Catchment classification based on characterisation of streamflow and precipitation time series
The formulation of objective procedures for the delineation of homogeneous groups of catchments is a fundamental issue in both operational and research hydrology. For assessing catchment similarity, a variety of hydrological information may be considered; in this paper, gauged sites are characterised by a set of streamflow signatures that include a representation, albeit simplified, of the properties of fine time-scale flow series and in particular of the dynamic components of the data, in order to keep into account the sequential order and the stochastic nature of the streamflow process.
The streamflow signatures are provided in input to a clustering algorithm based on unsupervised SOM neural networks, obtaining groups of catchments with a clear hydrological distinctiveness, as highlighted by the identification of the main patterns of the input variables in the different classes and the interpretation of their interrelations. In addition, even if no geographical, morphological nor climatological information is provided in input to the SOM network, the clusters exhibit an overall consistency as far as location, altitude and precipitation regime are concerned.

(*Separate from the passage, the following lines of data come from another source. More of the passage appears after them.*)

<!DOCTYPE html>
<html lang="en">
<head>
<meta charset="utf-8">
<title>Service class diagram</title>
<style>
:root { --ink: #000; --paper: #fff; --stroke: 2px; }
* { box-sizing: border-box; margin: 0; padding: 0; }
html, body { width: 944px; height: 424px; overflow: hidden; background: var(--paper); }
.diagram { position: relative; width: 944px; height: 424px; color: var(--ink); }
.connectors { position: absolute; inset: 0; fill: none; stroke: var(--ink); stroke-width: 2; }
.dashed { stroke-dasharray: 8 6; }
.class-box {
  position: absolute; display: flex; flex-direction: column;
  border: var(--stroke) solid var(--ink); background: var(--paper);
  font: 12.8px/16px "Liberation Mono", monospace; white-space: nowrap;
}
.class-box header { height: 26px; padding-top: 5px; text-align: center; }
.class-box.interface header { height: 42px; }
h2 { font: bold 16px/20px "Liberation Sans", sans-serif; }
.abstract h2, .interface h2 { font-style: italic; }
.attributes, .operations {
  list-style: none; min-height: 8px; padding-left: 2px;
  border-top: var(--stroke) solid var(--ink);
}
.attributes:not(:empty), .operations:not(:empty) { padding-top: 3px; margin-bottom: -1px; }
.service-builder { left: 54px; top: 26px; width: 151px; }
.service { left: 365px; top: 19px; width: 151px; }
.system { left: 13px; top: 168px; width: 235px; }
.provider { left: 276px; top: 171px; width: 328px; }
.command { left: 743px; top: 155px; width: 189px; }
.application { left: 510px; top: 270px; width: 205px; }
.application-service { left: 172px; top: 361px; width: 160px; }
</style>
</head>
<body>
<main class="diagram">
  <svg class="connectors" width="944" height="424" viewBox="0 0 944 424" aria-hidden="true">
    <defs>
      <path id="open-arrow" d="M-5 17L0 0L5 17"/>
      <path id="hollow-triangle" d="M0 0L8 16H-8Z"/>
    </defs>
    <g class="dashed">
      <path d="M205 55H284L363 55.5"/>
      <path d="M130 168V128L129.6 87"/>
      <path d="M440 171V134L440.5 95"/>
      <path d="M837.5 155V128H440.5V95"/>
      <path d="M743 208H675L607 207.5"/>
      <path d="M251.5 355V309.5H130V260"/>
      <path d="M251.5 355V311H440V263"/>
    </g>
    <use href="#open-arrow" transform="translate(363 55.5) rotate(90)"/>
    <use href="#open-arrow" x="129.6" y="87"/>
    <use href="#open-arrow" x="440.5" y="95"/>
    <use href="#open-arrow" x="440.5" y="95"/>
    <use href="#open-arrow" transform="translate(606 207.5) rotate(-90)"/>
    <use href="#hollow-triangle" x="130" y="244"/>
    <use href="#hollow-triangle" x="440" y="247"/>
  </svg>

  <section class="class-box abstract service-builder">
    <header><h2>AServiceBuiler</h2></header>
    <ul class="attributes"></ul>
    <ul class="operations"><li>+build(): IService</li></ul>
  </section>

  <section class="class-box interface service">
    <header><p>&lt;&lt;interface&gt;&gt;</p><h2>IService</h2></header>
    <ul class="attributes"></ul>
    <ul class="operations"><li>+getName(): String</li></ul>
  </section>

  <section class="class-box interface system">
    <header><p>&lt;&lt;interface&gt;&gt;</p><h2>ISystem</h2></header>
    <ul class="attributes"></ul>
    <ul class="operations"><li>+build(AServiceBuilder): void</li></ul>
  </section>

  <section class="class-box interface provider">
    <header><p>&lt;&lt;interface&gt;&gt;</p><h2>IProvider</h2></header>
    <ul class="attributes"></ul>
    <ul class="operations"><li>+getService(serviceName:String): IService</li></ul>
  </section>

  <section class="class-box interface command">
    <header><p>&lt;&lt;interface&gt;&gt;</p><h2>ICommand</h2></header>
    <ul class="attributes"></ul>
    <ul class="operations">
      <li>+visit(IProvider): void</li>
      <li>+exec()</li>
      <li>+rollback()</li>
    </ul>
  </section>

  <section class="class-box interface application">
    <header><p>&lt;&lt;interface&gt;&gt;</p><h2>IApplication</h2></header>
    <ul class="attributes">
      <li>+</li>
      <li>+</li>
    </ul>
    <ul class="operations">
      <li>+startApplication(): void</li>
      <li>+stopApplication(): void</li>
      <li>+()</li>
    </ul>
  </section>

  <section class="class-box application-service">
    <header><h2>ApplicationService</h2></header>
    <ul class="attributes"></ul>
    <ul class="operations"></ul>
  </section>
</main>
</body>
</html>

In order to assign ungauged sites to such groups, the catchments are represented through a parsimonious set of morphometric and pluviometric variables, including also indexes that attempt to synthesise the variability and correlation properties of the precipitation time series, thus providing information on the type of weather forcing that is specific to each basin. Following a principal components analysis, needed for synthesizing and better understanding the morpho-pluviometric catchment properties, a discriminant analysis finally assigns the ungauged catchments, through a leave-one-out cross validation, to one of the above identified hydrologic response classes. The approach delivers a quite satisfactory identification of the membership of ungauged catchments to the streamflow-based classes, since the comparison of the two cluster sets shows a misclassification rate of around 20%.
Overall results indicate that the inclusion of information on the properties of the fine time-scale streamflow and rainfall time series may be a promising way for better representing the hydrologic and climatic character of the study catchments.